I love going to new fitness studios and seeing how they set up their lockers. I love seeing people in their workout gear. I love the culture of working out. I think group fitness is really fun, but I've only really felt comfortable doing it for the past couple of months. I usually do good old-fashioned running on the treadmill because I can fit that into my day. I'm really into stretching now. It feels decadent to say, "I'm going to take half an hour and stretch and hold each stretch for a minute." In L.A., you can go to a place where they'll stretch you for 45 minutes, and it's amazing.
What else do you do to take care of yourself?
I watch Selling Sunset. A show about the inner workings of a real estate company is such a sweet spot for me when it comes to things I want to watch. Also, when you have little kids—I'm cringing saying this—but hanging out with them is energizing. When we go to the beach, my son sees ocean waves roll toward him, and he's so amazed. That's the kind of thing that warms my dark, cynical heart.
What does your morning routine look like?
The first thing I do is drink an enormous amount of water with lemon against my will. I never feel like doing it, but I don't drink coffee, so the water wakes me up. Then I put sunscreen on my face and hang out with my daughter before taking her to school. When I come back, I work out. I feel like you have to earn your shower, so I have to bring my kid to school, come home, and work out. Then, I'm like, Oh, I earned my shower.

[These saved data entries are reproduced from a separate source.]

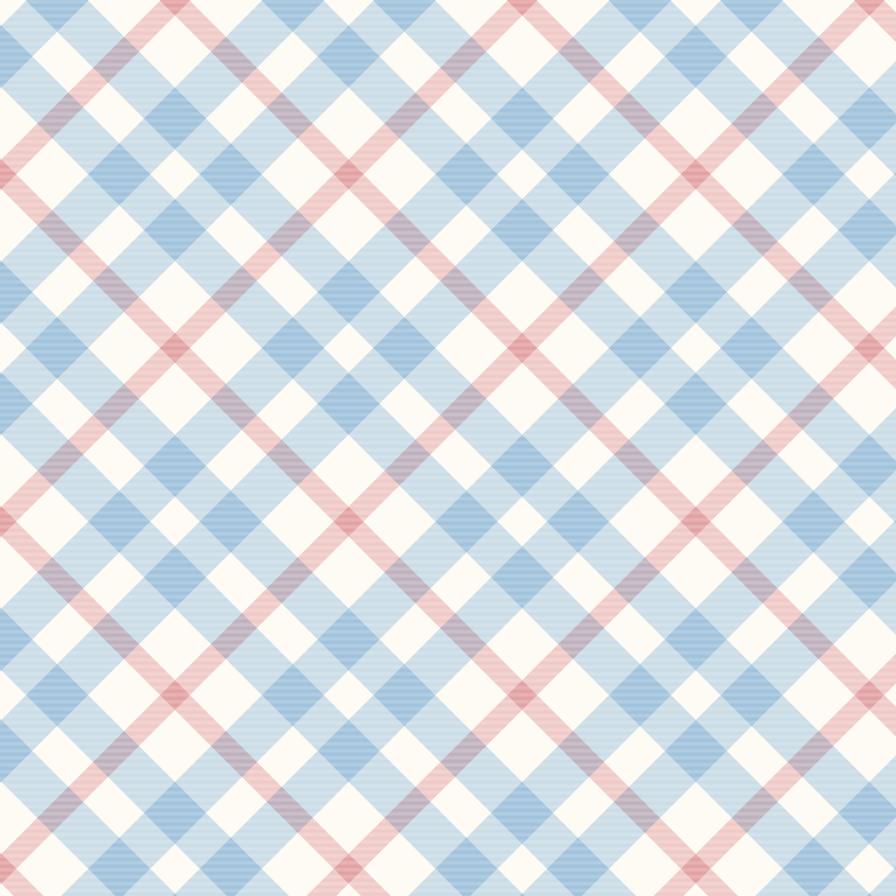
This pattern is drawn by a Shadertoy shader. Its source:

```glsl
// Diagonal plaid: paired blue stripes and single red stripes cross at 45 degrees
// on cream. Each stripe multiplies the cloth colour like a translucent dye,
// and a fine horizontal weave varies the strength of the dye.

// Coverage of a band of the given half width, softened over one pixel.
float band(float dist, float halfWidth, float pixel) {
    return clamp((halfWidth - abs(dist)) / pixel + 0.5, 0.0, 1.0);
}

// Dye left by one set of parallel stripes; the set repeats every unit of t.
vec3 stripeDye(float t, float pixel) {
    float fromRed = abs(fract(t + 0.5) - 0.5);
    float red = band(fromRed, 0.0429, pixel);
    float blue = band(fromRed - 0.3393, 0.0893, pixel);
    return mix(vec3(1.0), vec3(0.949, 0.822, 0.838), red)
         * mix(vec3(1.0), vec3(0.816, 0.891, 0.956), blue);
}

void mainImage(out vec4 fragColor, in vec2 fragCoord) {
    vec2 uv = fragCoord / iResolution.y;

    // Plaid units, with the origin on a crossing of two red stripes
    float period = 0.3875;
    vec2 p = (uv - vec2(0.1953, 0.6117)) / period;
    float pixel = 1.4142 / (period * iResolution.y);

    // Both diagonal sets overlap
    vec3 dye = stripeDye(p.x + p.y, pixel) * stripeDye(p.x - p.y, pixel);

    // Horizontal weave: alternate threads take more or less dye
    float thread = sin(6.2832 * 128.0 * uv.y);
    dye = pow(dye, vec3(1.0 + 0.13 * thread));

    vec3 cream = vec3(0.995, 0.985, 0.955);
    fragColor = vec4(cream * dye, 1.0);
}
```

So mid-morning, I take my shower and do my skincare routine. My friend Lara Devgan is a doctor in New York, and she makes her own Vitamin C E Ferulic ($145). I'm obsessed with it, and it's been game-changing for my skin. I'm super oily, and I break out all the time, so I use the Joanna Vargas Daily Hydrating Cream ($75) and Daily Serum ($85). I'm obsessed with the Supergoop Unseen Sunscreen. Live Tinted's Huegaurd SPF Moisturize + Primer ($32) is also great. Basically, 30% of my day is talking about different sunscreens.
Before you go, I'd love to talk about your career. Between Never Have I Ever and The Sex Lives of College Girls, you've been focusing a lot on teen comedy series in recent years. What drew you to that space?
I feel so lucky that I get to write shows about young women. Every day, I am struck by how brave and authentic the young women I'm working with are. I was kind of repressed and not comfortable in my skin when I was their age. They are courageous activists and not ashamed of being that way. They love their bodies, and they're still quirky.
Writing for young women keeps me young. People underestimate young people a lot, and I've learned so much by doing research for all these shows. It's a blessing. The only thing about a TV show about young people is that you have a finite amount of time to make these shows because the actors get older. For good and bad, shows about young people are ephemeral. So, I'm enjoying my time with the actors and writers on these shows as long as they're on the air. It was never my plan to have two shows on the air about teenage girls, and here we are.